__TASK BRIEF__. Compute how many lines in the entries below include the string "width". Only the number is wanted.

[Source texts of formatted documents]
+--
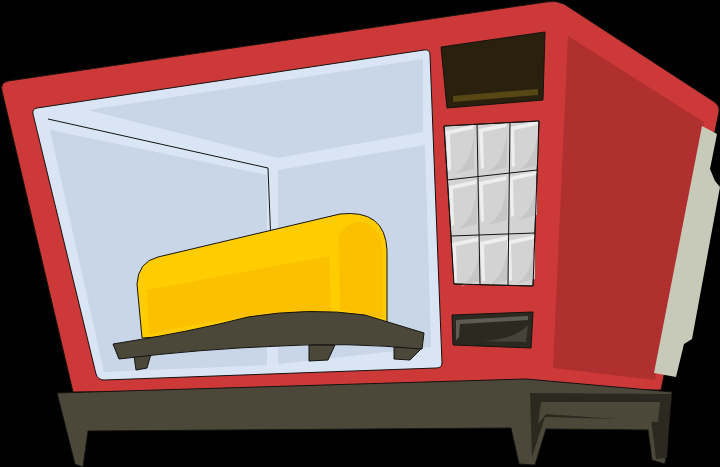
<!DOCTYPE html>
<html lang="en">
<head>
<meta charset="utf-8">
<title>Red microwave oven</title>
<style>
:root {
  --backdrop: #000;
  --red: #cd3838;
  --red-shade: #b03030;
  --glass: #c8d6e8;
  --glass-light: #d9e4f5;
  --stand: #4b483a;
  --stand-dark: #2b2920;
  --display: #29210e;
  --display-glow: #574714;
  --key: #d3d3d3;
  --key-light: #eeeeee;
  --vent: #c7cab9;
  --loaf: #ffcc00;
  --loaf-shade: #fbc000;
  --ink: #15130f;
}
html, body { margin: 0; background: var(--backdrop); overflow: hidden; }
svg { display: block; width: 720px; height: 467px; }
.outline { stroke: var(--ink); stroke-width: 1; stroke-linejoin: round; }
.line { fill: none; stroke: var(--ink); stroke-width: 1; }
.red { fill: var(--red); }
.red-shade { fill: var(--red-shade); }
.glass { fill: var(--glass); }
.glass-light { fill: var(--glass-light); }
.stand { fill: var(--stand); }
.stand-dark { fill: var(--stand-dark); }
.display { fill: var(--display); }
.display-glow { fill: var(--display-glow); }
.key { fill: var(--key); }
.key-light { fill: var(--key-light); }
.vent { fill: var(--vent); }
.loaf { fill: var(--loaf); }
.loaf-shade { fill: var(--loaf-shade); }
.button-shine { fill: #5d5c54; }
.button-glow { fill: #45443b; }
</style>
</head>
<body>
<svg viewBox="0 0 720 467" role="img" aria-label="Cartoon red microwave oven with a yellow loaf inside">
  <defs>
    <g id="key-shine">
      <path class="key-light" d="M0 6 L28 0 L27 4 L4 9 L5 45 L2 46 Z"/>
      <path fill="#c6c6c6" d="M28 8 V44 L9 49 Q25 40 28 8 Z"/>
    </g>
  </defs>

  <g id="body">
    <path class="red outline" d="M8 81 L546 2 Q556 0 564 4 L713 101 Q720 105 719 112 L661 390 L73 392 L2 91 Q0 83 8 81 Z"/>
    <path class="red-shade" d="M568 36 L704 122 L655 380 L553 368 Z"/>
  </g>

  <g id="side-vent">
    <path class="vent" d="M702 126 L717 134 L710 169 L715 181 L720 187 L692 339 L684 344 L676 377 L654 373 Z"/>
  </g>

  <g id="stand">
    <path class="stand outline" d="M57 393 L526 379 L672 392 L665 464 L652 460 L648 430 L546 429 L535 465 L519 464 L511 428 L88 431 L83 467 L75 464 Z"/>
    <path class="stand-dark" d="M530 393 L671 394 L667 458 L656 459 L651 420 L545 417 L532 457 Z"/>
    <path class="stand" d="M541 402 L660 402 L658 422 L546 414 L538 424 Z"/>
  </g>

  <g id="door-window">
    <path class="glass-light outline" d="M37 108 L424 50 Q430 49 430 55 L442 363 Q442 368 436 368 L104 380 Q98 380 96 374 L33 114 Q32 109 37 108 Z"/>
    <path class="glass" d="M88 110 L423 59 V132 L278 158 Z"/>
    <path class="glass" d="M50 130 L267 175 V365 L104 372 Z"/>
    <path class="glass" d="M278 170 L425 145 L431 347 L278 364 Z"/>
    <path class="line" d="M48 119 L268 168 L271 245"/>
  </g>

  <g id="loaf">
    <path class="loaf outline" d="M142 338 L137 284 Q138 262 158 257 L340 214 Q385 209 387 250 V322 Z"/>
    <path class="loaf-shade" d="M147 290 L329 256 L331 312 Q240 313 149 334 Z"/>
    <path class="loaf-shade" d="M339 235 Q349 220 365 222 Q382 230 383 252 V318 L340 310 Z"/>
  </g>

  <g id="tray">
    <path class="stand outline" d="M134 356 L151 354 L147 368 L136 370 Z"/>
    <path class="stand outline" d="M309 345 L335 345 L328 360 L309 361 Z"/>
    <path class="stand outline" d="M394 347 L422 348 L410 360 L394 359 Z"/>
    <path class="stand outline" d="M113 344 Q190 332 248 317 Q310 307 365 315 L424 333 L422 349 Q345 342 280 346 Q200 349 119 359 Z"/>
  </g>

  <g id="display">
    <path class="display outline" d="M441 47 L545 32 L543 100 L447 108 Z"/>
    <path class="display-glow" d="M453 96 L538 89 V95 L453 102 Z"/>
  </g>

  <g id="keypad">
    <path class="key outline" d="M444 126 L539 121 L533 286 L454 284 Z"/>
    <use href="#key-shine" x="446" y="125"/>
    <use href="#key-shine" x="479" y="123"/>
    <use href="#key-shine" x="510" y="121"/>
    <use href="#key-shine" x="449" y="180"/>
    <use href="#key-shine" x="479" y="176"/>
    <use href="#key-shine" x="509" y="171"/>
    <use href="#key-shine" x="452" y="237"/>
    <use href="#key-shine" x="480" y="236"/>
    <use href="#key-shine" x="507" y="235"/>
    <path class="line" d="M477 124 L480 285 M510 122 L508 286 M447 180 L537 170 M451 236 L535 233"/>
    <path class="line" d="M444 126 L539 121 L533 286 L454 284 Z"/>
  </g>

  <g id="door-button">
    <path class="stand-dark outline" d="M452 315 L533 312 L531 348 L453 345 Z"/>
    <path class="button-shine" d="M456 320 L528 316 V320 L460 324 L459 337 L456 340 Z"/>
    <path class="button-glow" d="M528 325 L526 342 L482 341 Q516 339 528 325 Z"/>
  </g>
</svg>
</body>
</html>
+--
__SOLUTION FOR THIS PROBLEM__. 3